A Google search indicates more than 400 articles have been written on the subject “Is Bigger Better in the Building Materials Industry,” and various building material supplier meetings have featured panel discussions on this same subject. So rather than give our opinions, we’ve come up with eight things to keep in mind so that you can decide on your own.

  1. Large companies can certainly utilize their combined buying power to purchase materials at a cheaper cost. We have seen considerable cost savings in truss manufacturing, volume rebates, commodity products such as drywall and roofing, and millwork. Such buying power could result in a 100-basis point improvement in gross margin or a 4% to 5% cost savings, which in a competitive market can be decisive in winning a job or project. However, a common offset to such buying power cost advantages are the corporate overhead expenses of bigger companies.
  2. We believe building materials is a local relationship business where a $25 million-dollar revenue independent could have more market dominance than a $6 billion industry behemoth.
  3. Overhead costs for expenses such as insurance and employee benefits are less in larger companies. Our experience indicates that large companies benefit from a combined employment base and multiple facility insurance coverages when viewed on a per-capita or per-location basis.
  4. Information Technology is more robust in larger companies, where expenses can be leveraged over multiple locations. Such systems are mostly “one size fits all.” They include delivery routing, fleet tracking, and live dashboards to monitor gross margins, employee efficiencies, accounting statistics and a host of daily information. The question, however, is the applicability and efficiency of such systems with smaller companies.
  5. Financial performance is a primary indicator when discussing “Is Bigger Better?” Standard & Poor’s average EBITDA (earnings before interest, taxes, depreciation and amortization) margin in a traditional business cycle is between 5% to 9% for building material distributors and 9% to 18% for general building material manufacturers. A June 2017 analysis of publicly traded companies indicates a median average EBITDA of 6% for building material distribution and 14% for manufacturers. Many of our independent distribution clients exceed these averages and our clients in manufacturing have been in the upper tier of such averages. Compare you own performance numbers to the averages above and determine for yourself if “Bigger is Better” when it comes to a financial performance indicator.
  6. Bigger companies have multiple locations which provide an advantage when servicing customers in multiple markets.
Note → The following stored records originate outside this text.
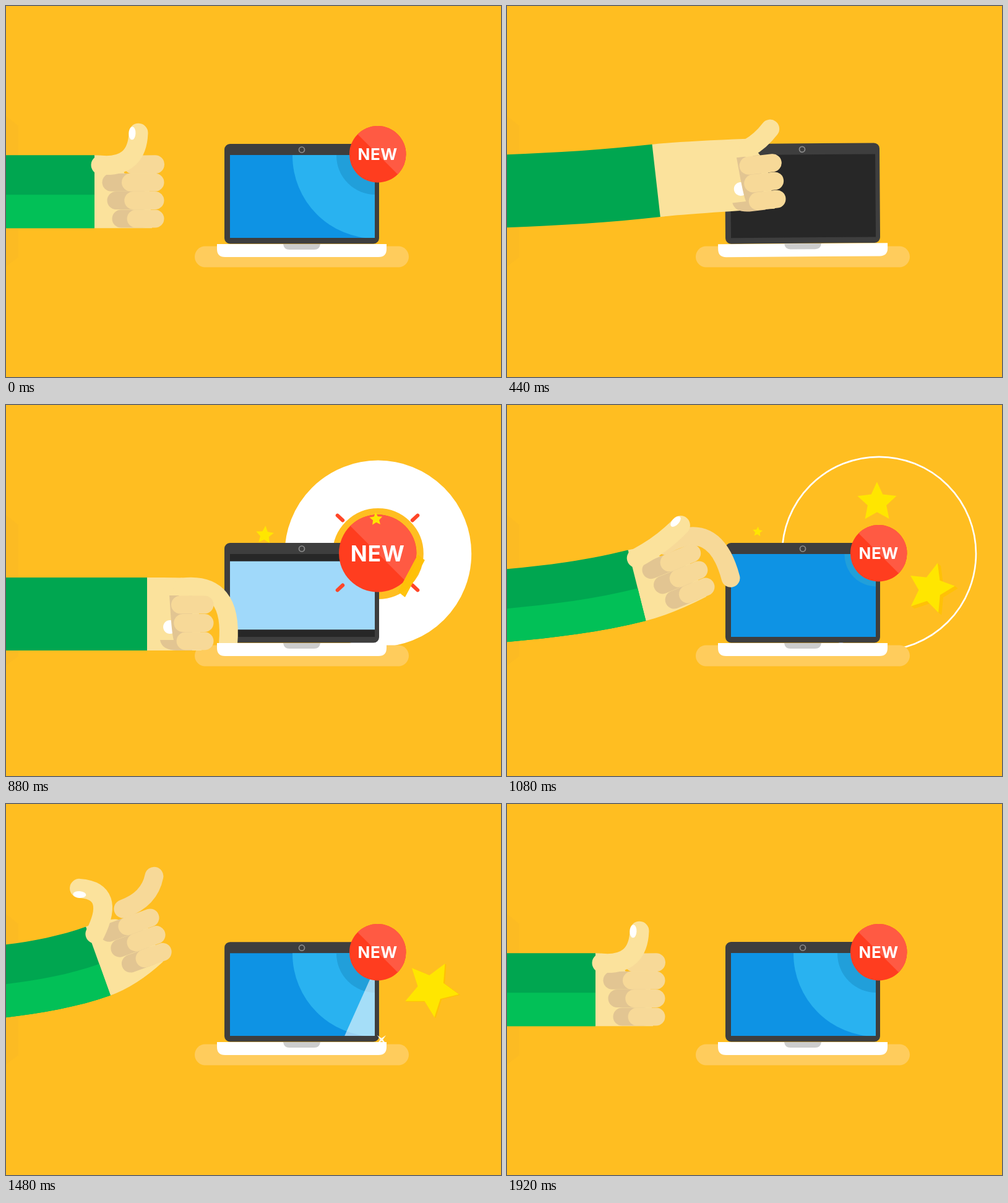
Animation of 800x600 px, one loop 1.96 s. Source, as an HTML page:

```html
<!DOCTYPE html>
<html lang="en">
<head>
<meta charset="utf-8">
<title>New laptop</title>
<style>
html, body { margin: 0; width: 100%; height: 100%; overflow: hidden; background: #ffbe21; }
svg { display: block; width: 100vw; height: 100vh; }
text { font: 700 26px Inter, "Open Sans", sans-serif; letter-spacing: .6px; text-anchor: middle; fill: #fff; }
</style>
</head>
<body>
<svg id="stage" viewBox="0 0 800 600"></svg>
<script>
const LOOP = 1960, STEP = 40;
const C = {
  sleeve: '#00a650', sleeveLight: '#02c057', skin: '#fbe29c', finger: '#f7d998', crease: '#e2c592',
  lid: '#3e3e3e', off: '#272727', star: '#ffe600', starSide: '#ffc107'
};

// Timing helpers
const RAD = Math.PI / 180;
const lerp = (a, b, p) => Array.isArray(a) ? a.map((v, i) => lerp(v, b[i], p)) : a + (b - a) * p;
const progress = (t, from, to) => Math.min(1, Math.max(0, (t - from) / (to - from)));
const smooth = p => p * p * (3 - 2 * p);
const ease = (t, from, to) => smooth(progress(t, from, to));
const rise = (t, from, tau) => t < from ? 0 : 1 - Math.exp((from - t) / tau);
const bump = (t, from, to) => Math.sin(Math.PI * progress(t, from, to));
const wobble = (t, from, half, tau) => t < from ? 1 : Math.exp((from - t) / tau) * Math.cos(Math.PI * (t - from) / half);
const kick = (t, from, half, tau) => t < from ? 0 : Math.exp((from - t) / tau) * Math.sin(Math.PI * (t - from) / half);

// Geometry and SVG helpers
function turn(x, y, deg) {
  const c = Math.cos(deg * RAD), s = Math.sin(deg * RAD);
  return [x * c - y * s, x * s + y * c];
}
const add = (p, q) => [p[0] + q[0], p[1] + q[1]];
const frame = ([x, y, a]) => (dx, dy) => add([x, y], turn(dx, dy, a));
const mix = (a, b, p) => `rgb(${lerp(a, b, p).map(Math.round)})`;
const path = (d, fill, more = '') => `<path d="${d}" fill="${fill}" ${more}/>`;
const line = (d, color, w) => path(d, 'none', `stroke="${color}" stroke-width="${w}" stroke-linecap="round"`);
const rect = (x, y, w, h, fill, more = '') => `<rect x="${x}" y="${y}" width="${w}" height="${h}" fill="${fill}" ${more}/>`;
const disc = (x, y, r, fill, more = '') => `<circle cx="${x}" cy="${y}" r="${r}" fill="${fill}" ${more}/>`;
const group = (tf, body) => `<g transform="${tf}">${body}</g>`;
const at = ([x, y, a], body) => group(`translate(${x} ${y}) rotate(${a})`, body);

// Pose: wrist [x, y, angle], fist [x, y, angle], then bend and tip of the index
// finger (in the fist's frame) and of the thumb (in the wrist's frame).
const CURLED = [[-18, -29], [0, -29]];
const TUCKED = [[56, -54], [92, -77]];
const GRIP = [[327, 301, 0], [601, 286, 0], CURLED, TUCKED];
const POINT = [[170, 267, -11.8], [287, 227, -12], [[-13, -44], [4, -77]], TUCKED];
const PRESS = [[228, 338, 0], [321, 323, 0], [[47, -38], [38, 63]], TUCKED];
const TAP = [[195, 253, -26], [280, 170, -41], [[64, -43], [47, 59]], TUCKED];
const FLICK = [[149, 254, -19.7], [233, 184, -20], [[9, -28], [29, -61]], [[66, -97], [11, -121]]];
const LIKE = [[143, 300, 0], [241, 285, 0], CURLED, [[69, -38], [71, -95]]];

const MOVES = [[270, GRIP], [590, POINT], [620, POINT], [790, PRESS], [900, PRESS],
  [1240, TAP], [1480, FLICK], [1760, LIKE]];

function poseAt(t) {
  const next = MOVES.findIndex(([time]) => t < time);
  if (next < 0) return LIKE;
  if (!next) return GRIP;
  const [from, a] = MOVES[next - 1], [to, b] = MOVES[next];
  return lerp(a, b, ease(t, from, to));
}

// Bent strip from the stage edge to the wrist
function sleeve(wrist, from, to, color) {
  const [x, y, a] = wrist;
  const startY = y - x * Math.tan(a * .62 * RAD);
  const edge = off => {
    const end = frame(wrist)(0, off), h = end[0] / 3;
    return [[0, startY + off], [h, startY + off + h * Math.tan(a * .35 * RAD)], add(end, turn(-h, 0, a)), end];
  };
  const u = edge(from), v = edge(to);
  return path(`M${u[0]}C${u[1]} ${u[2]} ${u[3]}L${v[3]}C${v[2]} ${v[1]} ${v[0]}Z`, color);
}

const bent = (base, [bend, tip], color, w) => line(`M${base}Q${bend} ${tip}`, color, w);
const indexFinger = (index, color) => bent([-36, -28.5], index, color, 30);
const knuckles = (color, start, step, end) =>
  [0, 1, 2].map(i => line(`M${start + step * i},${i * 29.4}H${end}`, color, 29)).join('');

function thumb([bend, tip]) {
  const angle = Math.atan2(tip[1] - bend[1], tip[0] - bend[0]) / RAD;
  return bent([10, -43], [bend, tip], C.skin, 31) +
    at([...tip, angle], '<ellipse cx="-1" cy="-10" rx="10.5" ry="5.5" fill="#fff"/>');
}

function arm([wrist, fist, index, thumbCurve], front) {
  const w = frame(wrist), f = frame(fist);
  const top = front ? f(-50, -15) : add(f(-36, -28.5), turn(0, -15, wrist[2]));
  const palm = `M${w(-1, -59)}Q${w(45, -59)} ${top}L${f(-10, 0)}L${f(-5, 74)}Q${w(45, 59)} ${w(-1, 59)}Z`;
  const crease = front
    ? knuckles(C.crease, -71, 8, -20)
    : disc(-56, 36, 11, '#fff') +
      path('M-57-15H-20V74H-46C-62 73-70 68-72 57H-50C-54 40-55 10-57-15Z', C.crease);
  return path(palm, C.skin) +
    sleeve(wrist, -59, 59, C.sleeve) + (front ? sleeve(wrist, 5, 59, C.sleeveLight) : '') +
    at(fist, crease + indexFinger(index, front ? C.finger : C.skin) + knuckles(C.finger, -39.5, 4.3, 0)) +
    (front ? at(wrist, thumb(thumbCurve)) : '');
}

const gripArm = ([wrist]) =>
  rect(wrist[0], wrist[1] - 58, 250, 116, C.skin) + sleeve(wrist, -58, 58, C.sleeve);
function gripFingers([, fist, index]) {
  const fingers = color => at(fist, indexFinger(index, color) + knuckles(color, -38, 4.5, 0));
  return group('translate(-6 4)', fingers('#2b2b2b')) + fingers(C.finger);
}

// Laptop
function screen(t, dip) {
  const y = 241 + dip * .67, h = 375 - y, open = progress(t, 800, 897);
  const glint = 324 + (t - 1240) * 1.18;
  let s = rect(362, y, 234, h, C.off);
  if (!open) return s;
  s += rect(362, y + h * (1 - open) / 2, 234, h * open, mix([160, 217, 250], [14, 147, 228], ease(t, 890, 1000)));
  s += `<clipPath id="screen"><rect x="362" y="${y}" width="234" height="${h}"/></clipPath>`;
  s += '<clipPath id="glass"><rect x="362" y="241" width="234" height="134"/></clipPath>';
  s += `<g clip-path="url(#screen)">${disc(597, 242, 134 * ease(t, 920, 1340), '#29b2f0')}` +
    `${disc(597, 242, 63 * ease(t, 920, 1140), '#219fda')}</g>`;
  if (t > 1180 && glint < 660)
    s += path(`M${glint} 241h60l-60 134h-60Z`, '#fff', 'opacity=".58" clip-path="url(#glass)"');
  return s;
}
const lid = (t, dip) =>
  path(`M${362 + dip / 2} ${232 + dip * .8}H${594 - dip / 2}L594 ${375.5 - dip * .25}H362Z`, C.lid,
    `stroke="${C.lid}" stroke-width="18" stroke-linejoin="round"`) +
  screen(t, dip) +
  disc(478, 232.5 + dip * .7, 4.5, 'none', 'stroke="#8c8c8c" stroke-width="1.7"');
const base = dip => group(`translate(0 ${-dip * .25})`,
  path('M341 385H615V393Q615 406 602 406H354Q341 406 341 393Z', '#fff') +
  path('M448 385H508Q507 394 498 394H458Q449 394 448 385Z', '#ccc'));

// Stars, sparkles and burst
function starPath(points, R, r, from = -90) {
  return 'M' + Array.from({ length: points * 2 }, (_, i) =>
    turn(i % 2 ? r : R, 0, from + i * 180 / points)).join('L') + 'Z';
}
const star = ([x, y], R, rot) => at([x, y, rot], path(starPath(5, R, R * .48), C.star));
const sparkle = (x, y, R, rot) => at([x, y, rot], path(starPath(4, R, R * .22), '#fffaea'));

function spinningStar(t) {
  const size = (36 * ease(t, 820, 880) + 8 * ease(t, 880, 1240)) * (1 - ease(t, 1700, 1800));
  if (!size) return '';
  const [x, y] = lerp([601, 240], [687, 299], rise(t, 820, 75));
  const spin = (12 - 462 * (1 - rise(t, 880, 200)) / (1 + ease(t, 880, 1240) * .05)) * RAD;
  const face = Math.cos(spin), depth = Math.abs(Math.sin(spin)) * 14;
  const layer = (dx, color) => group(`translate(${dx} ${dx * .2}) scale(${face} 1)`,
    path(starPath(5, size, size * .48, 65), color, `stroke="${color}" stroke-width="2" vector-effect="non-scaling-stroke"`));
  let s = '';
  for (let i = 8; i > 0; i--) s += layer(depth * i / 8, C.starSide);
  const flat = Math.abs(face) > .1 ? layer(0, C.star) : '';
  return at([x, y, 28 - 10 * ease(t, 880, 1480)], s + flat);
}

function burst(t) {
  const outer = 158 * rise(t, 790, 29), inner = 170 * rise(t, 820, 106);
  return outer > inner
    ? disc(601.3, 240.5, (outer + inner) / 2, 'none', `stroke="#fff" stroke-width="${outer - inner}"`) : '';
}
function rays(t) {
  const p = progress(t, 820, 1000), inner = 63 + 42 * p, length = 18 * bump(t, 790, 1000) - 6;
  if (!p || length <= 0) return '';
  const ray = at([0, 0, 43], line(`M${inner} 0h${length}`, '#ff4628', 6));
  return [-1, 1].map(x => [-1, 1].map(y => group(`translate(600.5 239) scale(${x} ${y})`, ray)).join('')).join('');
}
function badge(t) {
  if (t <= 800) return '';
  return group(`translate(600.7 239.8) scale(${1 - wobble(t, 800, 80, 80)})`,
    disc(0, 0, 45.8, '#ff3d1f') + path('M-32.4-32.4A45.8 45.8 0 0 1 32.4 32.4Z', '#ff5a43') +
    '<text y="9.6">NEW</text>');
}
function flyingStars(t) {
  const up = ease(t, 820, 1120), leave = progress(t, 1240, 1400);
  const left = lerp([478, 235], [405, 205], rise(t, 820, 35));
  return star(left, 16 * ease(t, 820, 890) * (1 - .88 * ease(t, 900, 1240)) * (1 - progress(t, 1240, 1270)), 5) +
    star([598, 185 - 36 * ease(t, 860, 1180) - 200 * leave ** 2], 34 * Math.sqrt(up) * (1 - .15 * leave), -4 * (1 - up));
}

function draw(t) {
  if (t < STEP) t = LOOP - STEP;
  const pose = poseAt(t), gripping = t < 280, behind = t < 440;
  const slide = -620 * (1 - ease(t, 40, 240));
  const sway = wobble(t, 240, 90, 100), dip = 14 * kick(t, 1170, 110, 90);
  const bob = 30 * bump(t, 1090, 1235) + 14 * kick(t, 1720, 70, 60);
  const hand = body => group(`translate(${slide} ${bob})`, body);
  const laptop = body => group(`translate(${slide + 2.5 * sway} ${3 * sway}) rotate(${-4 * sway} 341 405)`, body);

  let s = rect(0, 0, 800, 600, '#ffbe21') + path('M0 178L20 194V406L0 421Z', '#fcbb23') + burst(t);
  s += group(`translate(478 405.5) scale(${ease(t, 60, 220)})`, rect(-173, -17, 346, 34, '#ffcc5c', 'rx="17"'));
  if (behind) s += hand(gripping ? gripArm(pose) : arm(pose, false));
  s += laptop(lid(t, dip));
  if (!behind) s += hand(arm(pose, t >= 1020));
  s += sparkle(364, 228, 15 * bump(t, 1170, 1310), 8) + sparkle(607, 381, 10 * bump(t, 1410, 1550), 45);
  s += laptop(base(dip));
  if (gripping) s += hand(gripFingers(pose));
  stage.innerHTML = s + rays(t) + badge(t) + spinningStar(t) + flyingStars(t);
}

const stage = document.getElementById('stage');
const start = performance.now();
function tick() {
  const t = (performance.now() - start) % LOOP;
  draw(Math.floor(t / STEP) * STEP);
  requestAnimationFrame(tick);
}
tick();
</script>
</body>
</html>
```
Smaller independents are at a disadvantage in servicing the needs of a multi-market builder who expects and is enforcing a national agreement.
  7. As the big builders continue to get bigger, their requirements and service levels from distributors and manufacturers also grow exponentially. Does this indicate that big builders favor dealing with big companies to satisfy their increasing demands?
  8. The average EBITDA multiple for publicly-traded building products and material companies fluctuates around 11X. Depending on the market segment, independents are typically valued in the 4X to 8X range.

So is “Bigger Better” in the building material industry? You decide. The Bigs benefit from investing capability, recruiting new talent, risk profiles, access to capital, market strength, and ideation. However, there also are many successful independents who are nimble, fast, profitable, and good at whey they do.